  • Habitat description: Found in moist, undisturbed, deep-soiled and/or calcareous prairies and rarely in tamarack fens.
  • Soils: Moist to wet, sometimes calcareous soils.

Natural communities

This table lists the natural communities that are associated with Eastern Prairie White Fringed Orchid. Scores for natural community associations are: "significant" association (score=3), "moderate association" (score=2) or the species can be present but is only weakly associated with the community (score=1).

Natural communities score
Wet-mesic Prairie 3
Bog Relict 1

Ecological landscapes

This table lists the ecological landscape association scores for Eastern Prairie White Fringed Orchid. The scores (3=High, 2=Moderate, 1=Low, 0=None) also correspond to the map.

Map of the Ecological Landscapes of Wisconsin.

Species guidance

The Endangered Resources Program has developed avoidance measures and management guidelines for plants on the Natural Heritage Working List. These are a work in progress, and we welcome your suggestions and feedback. Sources used in developing this information can be found here.

Avoidance measures

These are specific actions designed to avoid "take" (mortality) of this species.

  • Avoid known individual plant locations and conduct operations elsewhere when they are least likely to cause damage. Ideally, this would involve frozen, snow-covered ground. However, in areas of the state where frozen conditions are unreliable, very dry soils late in the growing season might be the best available alternative. Consult with a biologist, if needed.
  • Avoid broadcast spraying of herbicides; use care with spot spraying.

Management guidance

Management guidelines are additional considerations that may help maintain or enhance habitat for this species

  • Minimize disturbance to hydrology, including soil disturbance from rutting.
  • Maintain and restore open habitat through selective clearing and brushing.

Photos


Eastern Prairie White Fringed Orchid  Photo.

Prairie white-fringed orchid is a globally rare plant (listed as US Threatened; WI Endangered) that is restricted to high quality prairie and fen remnants in only a few of Wisconsin's ecological landscapes, including the Southern Lake Michigan Coastal.

Photo © William S. Alverson.

Eastern Prairie White Fringed Orchid  Photo.

The globally rare prairie white-fringd orchid (US Threatened and WI Endangered) is a tallgrass prairie obligate that is better represented in the Southeast Glacial Plains than anywhere else in Wisconsin.

Photo by Thomas Meyer, Wisconsin DNR.

Eastern Prairie White Fringed Orchid  Photo.

Platanthera leucophaea seed capsule.

Photo by Ryan O'Connor, Wisconsin DNR.

Eastern Prairie White Fringed Orchid  Photo.

Photo by Thomas Meyer, Wisconsin DNR.


Support for Wisconsin's rare plant information has been provided by the Division of Forestry, the Endangered Resources Fund and the Wisconsin Rare Plant Preservation Fund.
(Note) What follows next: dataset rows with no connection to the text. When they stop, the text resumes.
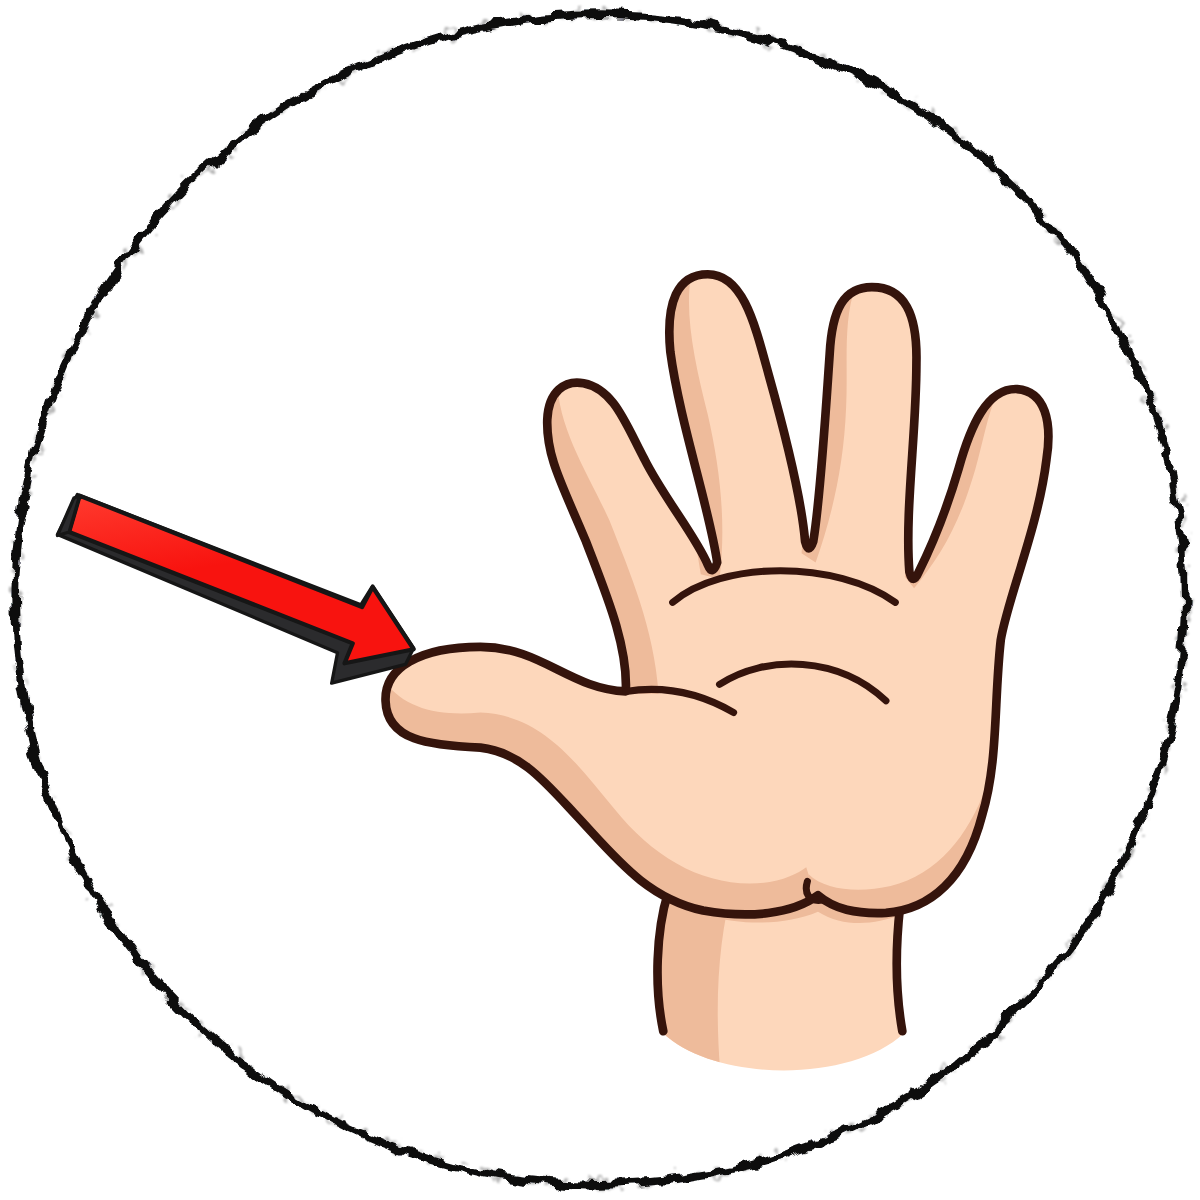
<!DOCTYPE html>
<html lang="en">
<head>
<meta charset="utf-8">
<title>Thumb of an open hand</title>
<style>
:root{--paper:#fff;--ink:#161616;--brush:#0c0d0f;--outline:#35140c;--skin:#fdd7bb;--shade:#eebb9b;--red:#f8130f;--red-light:#ff3a2e;--arrow-side:#2b2b2d}
html,body{margin:0;width:1200px;height:1200px;overflow:hidden;background:var(--paper)}
svg{display:block;width:1200px;height:1200px}
.brush-ring circle{fill:none;stroke:var(--brush)}
.skin{fill:var(--skin)}
.shade{fill:var(--shade)}
.line{fill:none;stroke:var(--outline);stroke-width:3.7;stroke-linecap:round;stroke-linejoin:round}
.crease{stroke-width:3}
.arrow-side{fill:var(--arrow-side);stroke:var(--ink);stroke-width:1.4;stroke-linejoin:round}
.arrow-face{fill:url(#arrow-red);stroke:var(--ink);stroke-width:1.8;stroke-linejoin:round}
</style>
</head>
<body>
<svg viewBox="0 0 512 512" role="img" aria-label="Red arrow pointing at the thumb of an open hand inside a brushed circle">
  <defs>
    <filter id="rough" x="-5%" y="-5%" width="110%" height="110%">
      <feTurbulence type="fractalNoise" baseFrequency="0.11" numOctaves="3" seed="7" result="noise"/>
      <feDisplacementMap in="SourceGraphic" in2="noise" scale="6" xChannelSelector="R" yChannelSelector="G"/>
    </filter>
    <filter id="bristle" x="-5%" y="-5%" width="110%" height="110%">
      <feTurbulence type="fractalNoise" baseFrequency="0.2" numOctaves="3" seed="21" result="noise"/>
      <feDisplacementMap in="SourceGraphic" in2="noise" scale="12" xChannelSelector="R" yChannelSelector="G"/>
      <feGaussianBlur stdDeviation="0.5"/>
    </filter>
    <linearGradient id="arrow-red" x1="0" y1="0" x2="0.3" y2="1">
      <stop offset="0" stop-color="var(--red-light)"/>
      <stop offset="0.5" stop-color="var(--red)"/>
    </linearGradient>
    <path id="palm-shape" d="M164.500 299C164 285 179 276 205 276C231 276 243 294 267 295C268 275 258 252 250 231C240 207 233 195 233.500 179C234 167 241 162 249 163.500C262 166 267 181 275 196C283 212 297 229 302 241Q304 246 306 240C303 218 290 180 286 150C284 129 289 117 302 117C317 117 322 138 328 160C335 185 342 213 343.500 231Q345 237 347 231C350 213 352 180 354 151C355 132 360 122.500 372 122.500C386 122.500 391.500 134 391 155C391 185 386 218 388 244Q389.500 250 392 244C398 232 404 217 409 200C414 182 421 165.500 434 166C446 167 449 180 446.500 196C443 225 430 255 427 273C424 300 426 325 419 348C412 375 397 388 378 389.500C365 390 356 388 349 382C338 390 320 392 300 388.500C275 383 262 365 245 347C232 333 222 321 205 319C183 318 165 316 164.500 299Z"/>
    <path id="wrist-shape" d="M285 378C280 395 279 420 283 441C306 462 363 462 385.500 441C382 422 382 405 384 384Z"/>
    <clipPath id="palm-clip"><use href="#palm-shape"/></clipPath>
    <clipPath id="wrist-clip"><use href="#wrist-shape"/></clipPath>
  </defs>

  <g class="brush-ring">
    <circle cx="256.500" cy="256" r="249.500" stroke-width="1.500" stroke-opacity=".3" stroke-dasharray="9 5 15 7 4 6" filter="url(#bristle)"/>
    <circle cx="256" cy="256" r="249.500" stroke-width="3.300" filter="url(#rough)"/>
  </g>

  <g class="hand">
    <g class="wrist">
      <use href="#wrist-shape" class="skin"/>
      <g clip-path="url(#wrist-clip)" class="shade">
        <path d="M270 370H315C307 395 304 425 308 465H270Z"/>
        <path d="M280 380C300 395 330 397 349 389C362 397 377 394 390 388V376H280Z"/>
      </g>
      <path class="line" d="M285 381C280 397 279 421 283 440M384 387C382 405 382 423 385 440"/>
    </g>
    <g class="palm">
      <use href="#palm-shape" class="skin"/>
      <g clip-path="url(#palm-clip)" class="shade">
        <path class="thumb-shade" d="M160 283C167 301 184 306 205 304C232 305 247 327 262 345C278 365 298 377 320 377C332 377 340 373 344 370L349 386C330 400 290 398 270 385L205 324L158 320Z"/>
        <path class="heel-shade" d="M345 373C352 380 367 381 380 378C400 373 413 357 421 335L432 345L405 395L348 394Z"/>
        <path class="index-shade" d="M238 158C236 180 251 202 260 222C269 245 279 268 281 296H264L226 185Z"/>
        <path class="middle-shade" d="M296 112C291 130 296 153 302 177C307 199 310 222 307 247L299 245L280 130Z"/>
        <path class="ring-shade" d="M367 118C359 133 362 154 361 174C360 199 355 220 348 240L342 236L350 130Z"/>
        <path class="little-shade" d="M430 160C421 172 420 190 414 207C408 226 400 239 390 251L386 246L409 170Z"/>
      </g>
      <use href="#palm-shape" class="line"/>
      <path class="line crease" d="M267 295C286 292 301 297 313 304M287 257C308 239 357 239 382 257M307 292C327 279 358 280 378 299M344.500 376C343 381 345 385 351 384"/>
    </g>
  </g>

  <g class="arrow">
    <path class="arrow-side" d="M33 211L24.500 228L144 278.500L141.500 291.500L173 283.500L176.500 276.500L159 250L154 258Z"/>
    <path class="arrow-face" d="M34 211.500L154.500 259L159 250.500L176.500 277L147 283L150.500 274.500L29.500 227Z"/>
    <path class="arrow-side" d="M34 211.500L29.500 227L24.500 228.500L31.500 212.500Z"/>
  </g>
</svg>
</body>
</html>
To donate, visit the Natural Resources Foundation of Wisconsin [exit DNR].

Last revised: Monday, April 30, 2018
Southwest Savanna Southern Lake Michigan Coastal Western Coulees and Ridges Southeast Glacial Plains Central Sand Hills Central Lake Michigan Coastal Central Sand Plains Northern Lake Michigan Coastal Northern Lake Michigan Coastal Northeast Sands Western Prairie North Central Forest Northern Highlands Northwest Lowlands Northwest Sands Northwest Lowlands Superior Coastal Plains Forest Transition